**Data for analysis**
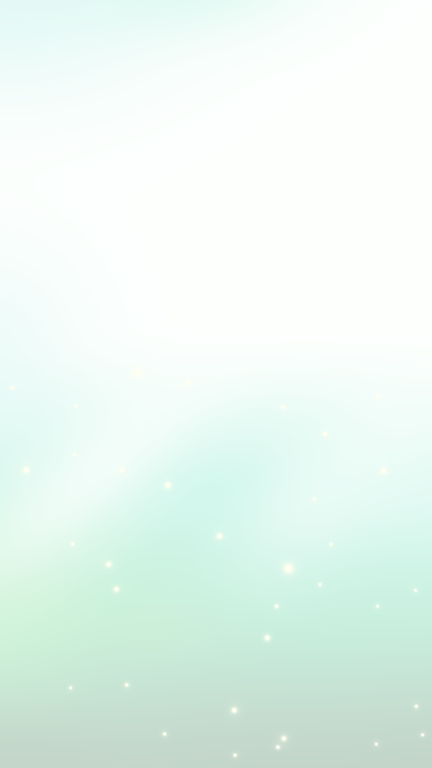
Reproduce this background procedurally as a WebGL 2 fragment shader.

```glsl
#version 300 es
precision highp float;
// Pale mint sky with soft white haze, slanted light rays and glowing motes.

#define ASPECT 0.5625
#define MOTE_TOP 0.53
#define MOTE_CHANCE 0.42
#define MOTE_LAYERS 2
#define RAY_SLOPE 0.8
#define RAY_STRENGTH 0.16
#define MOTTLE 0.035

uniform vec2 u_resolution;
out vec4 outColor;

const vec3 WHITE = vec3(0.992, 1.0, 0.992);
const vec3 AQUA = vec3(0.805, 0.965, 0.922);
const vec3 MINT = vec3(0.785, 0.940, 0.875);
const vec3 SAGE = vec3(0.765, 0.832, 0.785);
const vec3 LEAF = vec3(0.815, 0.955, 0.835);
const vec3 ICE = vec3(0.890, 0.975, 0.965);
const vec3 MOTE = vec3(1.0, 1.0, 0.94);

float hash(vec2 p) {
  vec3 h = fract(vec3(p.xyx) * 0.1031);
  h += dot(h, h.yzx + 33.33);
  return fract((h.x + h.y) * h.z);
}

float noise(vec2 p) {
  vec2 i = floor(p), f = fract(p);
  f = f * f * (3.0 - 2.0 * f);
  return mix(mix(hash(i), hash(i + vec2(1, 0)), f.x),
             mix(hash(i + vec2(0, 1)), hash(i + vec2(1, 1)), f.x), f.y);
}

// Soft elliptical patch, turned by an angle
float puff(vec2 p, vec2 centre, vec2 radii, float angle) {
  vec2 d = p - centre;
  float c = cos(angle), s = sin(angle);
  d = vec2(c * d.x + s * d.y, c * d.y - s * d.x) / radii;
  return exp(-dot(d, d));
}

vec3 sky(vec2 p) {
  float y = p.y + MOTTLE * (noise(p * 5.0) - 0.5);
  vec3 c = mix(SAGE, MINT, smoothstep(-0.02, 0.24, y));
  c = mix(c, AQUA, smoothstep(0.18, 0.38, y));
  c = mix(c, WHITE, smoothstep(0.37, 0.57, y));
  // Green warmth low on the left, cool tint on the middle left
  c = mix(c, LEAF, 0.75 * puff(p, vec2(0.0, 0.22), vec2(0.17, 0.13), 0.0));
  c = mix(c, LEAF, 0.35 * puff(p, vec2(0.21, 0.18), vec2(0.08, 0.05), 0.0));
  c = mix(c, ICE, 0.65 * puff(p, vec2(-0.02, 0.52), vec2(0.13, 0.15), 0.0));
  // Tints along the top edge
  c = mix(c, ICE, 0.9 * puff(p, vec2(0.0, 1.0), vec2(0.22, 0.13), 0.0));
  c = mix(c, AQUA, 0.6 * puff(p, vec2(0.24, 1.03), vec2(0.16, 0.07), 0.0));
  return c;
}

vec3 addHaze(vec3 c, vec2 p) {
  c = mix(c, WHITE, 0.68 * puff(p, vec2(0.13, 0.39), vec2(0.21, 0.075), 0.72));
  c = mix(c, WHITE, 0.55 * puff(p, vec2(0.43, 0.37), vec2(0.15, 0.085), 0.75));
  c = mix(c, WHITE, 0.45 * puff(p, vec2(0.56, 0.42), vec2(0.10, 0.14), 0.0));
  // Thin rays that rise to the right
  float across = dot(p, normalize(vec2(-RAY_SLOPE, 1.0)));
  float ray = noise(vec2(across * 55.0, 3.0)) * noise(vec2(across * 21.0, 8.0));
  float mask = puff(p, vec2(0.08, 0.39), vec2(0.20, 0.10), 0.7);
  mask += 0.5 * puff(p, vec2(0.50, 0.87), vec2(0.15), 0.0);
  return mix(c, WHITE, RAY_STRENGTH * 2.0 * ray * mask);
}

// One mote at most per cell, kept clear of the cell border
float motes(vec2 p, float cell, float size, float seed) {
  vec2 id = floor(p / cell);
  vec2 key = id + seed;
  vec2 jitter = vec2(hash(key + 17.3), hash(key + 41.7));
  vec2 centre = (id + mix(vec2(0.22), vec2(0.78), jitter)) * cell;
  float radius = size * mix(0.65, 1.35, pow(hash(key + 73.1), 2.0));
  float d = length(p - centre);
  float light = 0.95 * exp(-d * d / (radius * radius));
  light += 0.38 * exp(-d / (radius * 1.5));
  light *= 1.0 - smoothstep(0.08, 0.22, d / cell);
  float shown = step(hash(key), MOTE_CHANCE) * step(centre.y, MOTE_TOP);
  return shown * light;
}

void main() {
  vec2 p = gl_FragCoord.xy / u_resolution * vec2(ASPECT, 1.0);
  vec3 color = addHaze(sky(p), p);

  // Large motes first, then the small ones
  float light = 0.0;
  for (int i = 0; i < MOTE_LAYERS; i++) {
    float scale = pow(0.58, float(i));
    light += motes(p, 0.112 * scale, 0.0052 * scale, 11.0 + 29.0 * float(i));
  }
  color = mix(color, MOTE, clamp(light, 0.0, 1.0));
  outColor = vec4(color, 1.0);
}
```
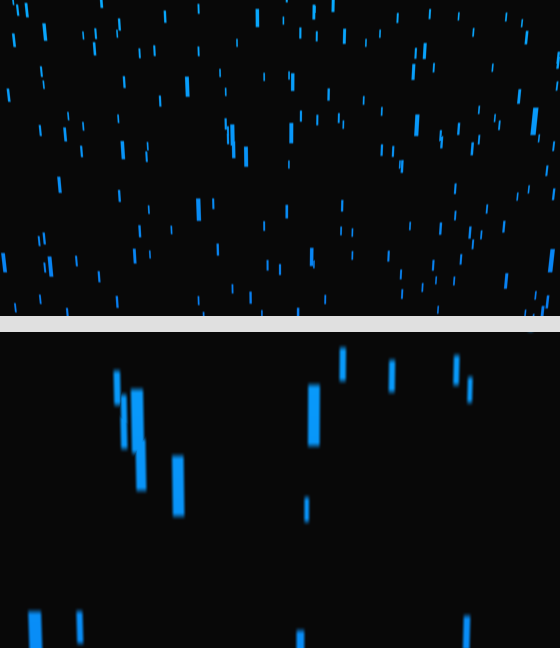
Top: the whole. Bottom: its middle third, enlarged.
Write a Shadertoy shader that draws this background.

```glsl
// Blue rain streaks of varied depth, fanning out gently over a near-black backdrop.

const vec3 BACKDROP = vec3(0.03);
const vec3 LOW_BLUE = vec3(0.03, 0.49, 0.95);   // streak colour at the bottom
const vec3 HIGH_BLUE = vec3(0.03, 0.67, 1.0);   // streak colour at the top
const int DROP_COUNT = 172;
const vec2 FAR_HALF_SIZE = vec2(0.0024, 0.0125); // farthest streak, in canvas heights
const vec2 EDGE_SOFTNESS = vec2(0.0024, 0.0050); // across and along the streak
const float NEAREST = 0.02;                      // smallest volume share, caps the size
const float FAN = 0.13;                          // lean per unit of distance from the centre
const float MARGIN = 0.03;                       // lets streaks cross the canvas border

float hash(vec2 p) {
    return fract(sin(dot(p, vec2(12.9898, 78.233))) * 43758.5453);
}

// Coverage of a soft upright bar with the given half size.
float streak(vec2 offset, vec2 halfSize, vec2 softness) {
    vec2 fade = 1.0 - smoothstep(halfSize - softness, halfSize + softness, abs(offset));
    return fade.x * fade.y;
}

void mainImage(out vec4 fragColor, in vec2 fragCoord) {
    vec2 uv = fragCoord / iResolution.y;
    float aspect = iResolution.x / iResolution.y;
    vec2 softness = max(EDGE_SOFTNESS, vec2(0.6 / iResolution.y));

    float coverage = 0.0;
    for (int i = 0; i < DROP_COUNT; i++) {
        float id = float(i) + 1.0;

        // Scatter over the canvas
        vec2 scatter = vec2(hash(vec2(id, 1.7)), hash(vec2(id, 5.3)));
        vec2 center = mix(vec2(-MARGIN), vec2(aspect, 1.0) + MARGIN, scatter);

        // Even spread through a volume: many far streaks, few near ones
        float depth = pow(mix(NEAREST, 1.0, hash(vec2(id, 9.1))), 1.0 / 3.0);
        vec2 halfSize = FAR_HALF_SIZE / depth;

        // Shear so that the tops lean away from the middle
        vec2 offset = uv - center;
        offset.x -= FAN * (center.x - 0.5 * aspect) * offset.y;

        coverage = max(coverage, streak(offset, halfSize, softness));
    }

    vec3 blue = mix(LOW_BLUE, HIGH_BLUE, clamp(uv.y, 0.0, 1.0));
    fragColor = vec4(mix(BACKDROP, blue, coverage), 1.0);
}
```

**Task item**
Copy the records exactly. Skip the images.

**Exercise response**
Reproduce this background procedurally as a WebGL 2 fragment shader.

```glsl
#version 300 es
precision highp float;
// Pale mint sky with soft white haze, slanted light rays and glowing motes.

#define ASPECT 0.5625
#define MOTE_TOP 0.53
#define MOTE_CHANCE 0.42
#define MOTE_LAYERS 2
#define RAY_SLOPE 0.8
#define RAY_STRENGTH 0.16
#define MOTTLE 0.035

uniform vec2 u_resolution;
out vec4 outColor;

const vec3 WHITE = vec3(0.992, 1.0, 0.992);
const vec3 AQUA = vec3(0.805, 0.965, 0.922);
const vec3 MINT = vec3(0.785, 0.940, 0.875);
const vec3 SAGE = vec3(0.765, 0.832, 0.785);
const vec3 LEAF = vec3(0.815, 0.955, 0.835);
const vec3 ICE = vec3(0.890, 0.975, 0.965);
const vec3 MOTE = vec3(1.0, 1.0, 0.94);

float hash(vec2 p) {
  vec3 h = fract(vec3(p.xyx) * 0.1031);
  h += dot(h, h.yzx + 33.33);
  return fract((h.x + h.y) * h.z);
}

float noise(vec2 p) {
  vec2 i = floor(p), f = fract(p);
  f = f * f * (3.0 - 2.0 * f);
  return mix(mix(hash(i), hash(i + vec2(1, 0)), f.x),
             mix(hash(i + vec2(0, 1)), hash(i + vec2(1, 1)), f.x), f.y);
}

// Soft elliptical patch, turned by an angle
float puff(vec2 p, vec2 centre, vec2 radii, float angle) {
  vec2 d = p - centre;
  float c = cos(angle), s = sin(angle);
  d = vec2(c * d.x + s * d.y, c * d.y - s * d.x) / radii;
  return exp(-dot(d, d));
}

vec3 sky(vec2 p) {
  float y = p.y + MOTTLE * (noise(p * 5.0) - 0.5);
  vec3 c = mix(SAGE, MINT, smoothstep(-0.02, 0.24, y));
  c = mix(c, AQUA, smoothstep(0.18, 0.38, y));
  c = mix(c, WHITE, smoothstep(0.37, 0.57, y));
  // Green warmth low on the left, cool tint on the middle left
  c = mix(c, LEAF, 0.75 * puff(p, vec2(0.0, 0.22), vec2(0.17, 0.13), 0.0));
  c = mix(c, LEAF, 0.35 * puff(p, vec2(0.21, 0.18), vec2(0.08, 0.05), 0.0));
  c = mix(c, ICE, 0.65 * puff(p, vec2(-0.02, 0.52), vec2(0.13, 0.15), 0.0));
  // Tints along the top edge
  c = mix(c, ICE, 0.9 * puff(p, vec2(0.0, 1.0), vec2(0.22, 0.13), 0.0));
  c = mix(c, AQUA, 0.6 * puff(p, vec2(0.24, 1.03), vec2(0.16, 0.07), 0.0));
  return c;
}

vec3 addHaze(vec3 c, vec2 p) {
  c = mix(c, WHITE, 0.68 * puff(p, vec2(0.13, 0.39), vec2(0.21, 0.075), 0.72));
  c = mix(c, WHITE, 0.55 * puff(p, vec2(0.43, 0.37), vec2(0.15, 0.085), 0.75));
  c = mix(c, WHITE, 0.45 * puff(p, vec2(0.56, 0.42), vec2(0.10, 0.14), 0.0));
  // Thin rays that rise to the right
  float across = dot(p, normalize(vec2(-RAY_SLOPE, 1.0)));
  float ray = noise(vec2(across * 55.0, 3.0)) * noise(vec2(across * 21.0, 8.0));
  float mask = puff(p, vec2(0.08, 0.39), vec2(0.20, 0.10), 0.7);
  mask += 0.5 * puff(p, vec2(0.50, 0.87), vec2(0.15), 0.0);
  return mix(c, WHITE, RAY_STRENGTH * 2.0 * ray * mask);
}

// One mote at most per cell, kept clear of the cell border
float motes(vec2 p, float cell, float size, float seed) {
  vec2 id = floor(p / cell);
  vec2 key = id + seed;
  vec2 jitter = vec2(hash(key + 17.3), hash(key + 41.7));
  vec2 centre = (id + mix(vec2(0.22), vec2(0.78), jitter)) * cell;
  float radius = size * mix(0.65, 1.35, pow(hash(key + 73.1), 2.0));
  float d = length(p - centre);
  float light = 0.95 * exp(-d * d / (radius * radius));
  light += 0.38 * exp(-d / (radius * 1.5));
  light *= 1.0 - smoothstep(0.08, 0.22, d / cell);
  float shown = step(hash(key), MOTE_CHANCE) * step(centre.y, MOTE_TOP);
  return shown * light;
}

void main() {
  vec2 p = gl_FragCoord.xy / u_resolution * vec2(ASPECT, 1.0);
  vec3 color = addHaze(sky(p), p);

  // Large motes first, then the small ones
  float light = 0.0;
  for (int i = 0; i < MOTE_LAYERS; i++) {
    float scale = pow(0.58, float(i));
    light += motes(p, 0.112 * scale, 0.0052 * scale, 11.0 + 29.0 * float(i));
  }
  color = mix(color, MOTE, clamp(light, 0.0, 1.0));
  outColor = vec4(color, 1.0);
}
```
Top: the whole. Bottom: its middle third, enlarged.
Write a Shadertoy shader that draws this background.

```glsl
// Blue rain streaks of varied depth, fanning out gently over a near-black backdrop.

const vec3 BACKDROP = vec3(0.03);
const vec3 LOW_BLUE = vec3(0.03, 0.49, 0.95);   // streak colour at the bottom
const vec3 HIGH_BLUE = vec3(0.03, 0.67, 1.0);   // streak colour at the top
const int DROP_COUNT = 172;
const vec2 FAR_HALF_SIZE = vec2(0.0024, 0.0125); // farthest streak, in canvas heights
const vec2 EDGE_SOFTNESS = vec2(0.0024, 0.0050); // across and along the streak
const float NEAREST = 0.02;                      // smallest volume share, caps the size
const float FAN = 0.13;                          // lean per unit of distance from the centre
const float MARGIN = 0.03;                       // lets streaks cross the canvas border

float hash(vec2 p) {
    return fract(sin(dot(p, vec2(12.9898, 78.233))) * 43758.5453);
}

// Coverage of a soft upright bar with the given half size.
float streak(vec2 offset, vec2 halfSize, vec2 softness) {
    vec2 fade = 1.0 - smoothstep(halfSize - softness, halfSize + softness, abs(offset));
    return fade.x * fade.y;
}

void mainImage(out vec4 fragColor, in vec2 fragCoord) {
    vec2 uv = fragCoord / iResolution.y;
    float aspect = iResolution.x / iResolution.y;
    vec2 softness = max(EDGE_SOFTNESS, vec2(0.6 / iResolution.y));

    float coverage = 0.0;
    for (int i = 0; i < DROP_COUNT; i++) {
        float id = float(i) + 1.0;

        // Scatter over the canvas
        vec2 scatter = vec2(hash(vec2(id, 1.7)), hash(vec2(id, 5.3)));
        vec2 center = mix(vec2(-MARGIN), vec2(aspect, 1.0) + MARGIN, scatter);

        // Even spread through a volume: many far streaks, few near ones
        float depth = pow(mix(NEAREST, 1.0, hash(vec2(id, 9.1))), 1.0 / 3.0);
        vec2 halfSize = FAR_HALF_SIZE / depth;

        // Shear so that the tops lean away from the middle
        vec2 offset = uv - center;
        offset.x -= FAN * (center.x - 0.5 * aspect) * offset.y;

        coverage = max(coverage, streak(offset, halfSize, softness));
    }

    vec3 blue = mix(LOW_BLUE, HIGH_BLUE, clamp(uv.y, 0.0, 1.0));
    fragColor = vec4(mix(BACKDROP, blue, coverage), 1.0);
}
```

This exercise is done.